» Assignment:
Where does the word "background" appear in the data? Copy every line that holds it.

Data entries
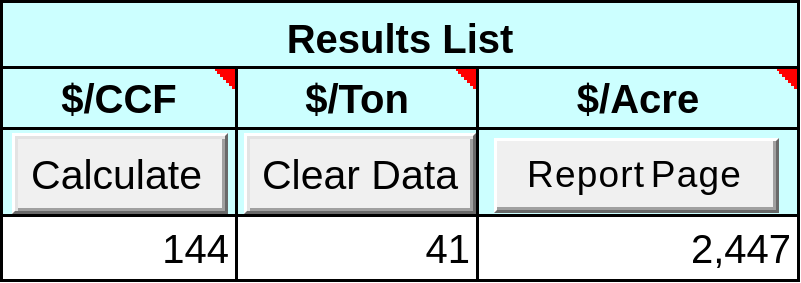
<!DOCTYPE html>
<html lang="en">
<head>
<meta charset="utf-8">
<title>Results List</title>
<style>
  :root {
    --line: #000;
    --head: #cff;
    --cell: #fff;
    --note: #f00;
    --face: #f0f0f0;
    --light: #fff;
    --soft: #e3e3e3;
    --shade: #a0a0a0;
    --dark: #696969;
  }
  * { box-sizing: border-box; }
  body {
    margin: 0;
    width: 801px;
    height: 283px;
    overflow: hidden;
    background: var(--cell);
    color: #000;
    font: 40px/1 "Liberation Sans", Arial, sans-serif;
    white-space: nowrap;
  }
  .results {
    display: grid;
    grid-template-columns: 232px 238px 318px;
    grid-template-rows: 63px 58px 84px 62px;
    gap: 3px;
    width: 800px;
    height: 282px;
    padding: 3px;
    background: var(--line);
  }
  .title, .unit, .value { display: flex; align-items: center; margin: 0; }
  .title, .unit {
    justify-content: center;
    background: var(--head);
    font-size: 40px;
    font-weight: bold;
  }
  .title { grid-column: 1 / -1; padding-top: 9px; }
  .unit { position: relative; padding-top: 2px; }
  .note { position: absolute; top: 0; right: 0; fill: var(--note); }
  .action { display: flex; background: var(--head); padding: 3px 7px 0 9px; }
  .action.clear { padding: 3px 0 0 6px; }
  .action.report { padding: 8px 18px 1px 15px; }
  .button {
    flex: 1;
    display: flex;
    align-items: center;
    justify-content: center;
    padding: 4px 7px 0 0;
    border: 3px solid;
    border-color: var(--light) var(--dark) var(--dark) var(--light);
    background: var(--face);
    box-shadow: inset 3px 3px var(--soft), inset -3px -3px var(--shade);
    color: inherit;
    font-size: 41px;
    text-decoration: none;
  }
  .clear .button { padding-right: 0; }
  .report .button {
    padding: 0 4px 2px 0;
    font-size: 37px;
    letter-spacing: 1.2px;
    word-spacing: -6px;
    box-shadow: inset -3px -3px var(--shade);
  }
  .value { justify-content: flex-end; padding: 2px 6px 0 0; background: var(--cell); }
</style>
</head>
<body>
<svg width="0" height="0" style="position:absolute" aria-hidden="true">
  <defs>
    <path id="note-corner" d="M0 0H20V20H17V17H14V14H11V11H8V8H5V5H2V2H0Z"/>
  </defs>
</svg>
<main class="results">
  <h1 class="title">Results List</h1>

  <h2 class="unit">$/CCF<svg class="note" width="20" height="20" aria-hidden="true"><use href="#note-corner"/></svg></h2>
  <h2 class="unit">$/Ton<svg class="note" width="20" height="20" aria-hidden="true"><use href="#note-corner"/></svg></h2>
  <h2 class="unit">$/Acre<svg class="note" width="20" height="20" aria-hidden="true"><use href="#note-corner"/></svg></h2>

  <div class="action calculate"><a class="button" href="#">Calculate</a></div>
  <div class="action clear"><a class="button" href="#">Clear Data</a></div>
  <div class="action report"><a class="button" href="#">Report Page</a></div>

  <p class="value">144</p>
  <p class="value">41</p>
  <p class="value">2,447</p>
</main>
</body>
</html>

» Result of this exercise:
    background: var(--cell);
    background: var(--line);
    background: var(--head);
  .action { display: flex; background: var(--head); padding: 3px 7px 0 9px; }
    background: var(--face);
  .value { justify-content: flex-end; padding: 2px 6px 0 0; background: var(--cell); }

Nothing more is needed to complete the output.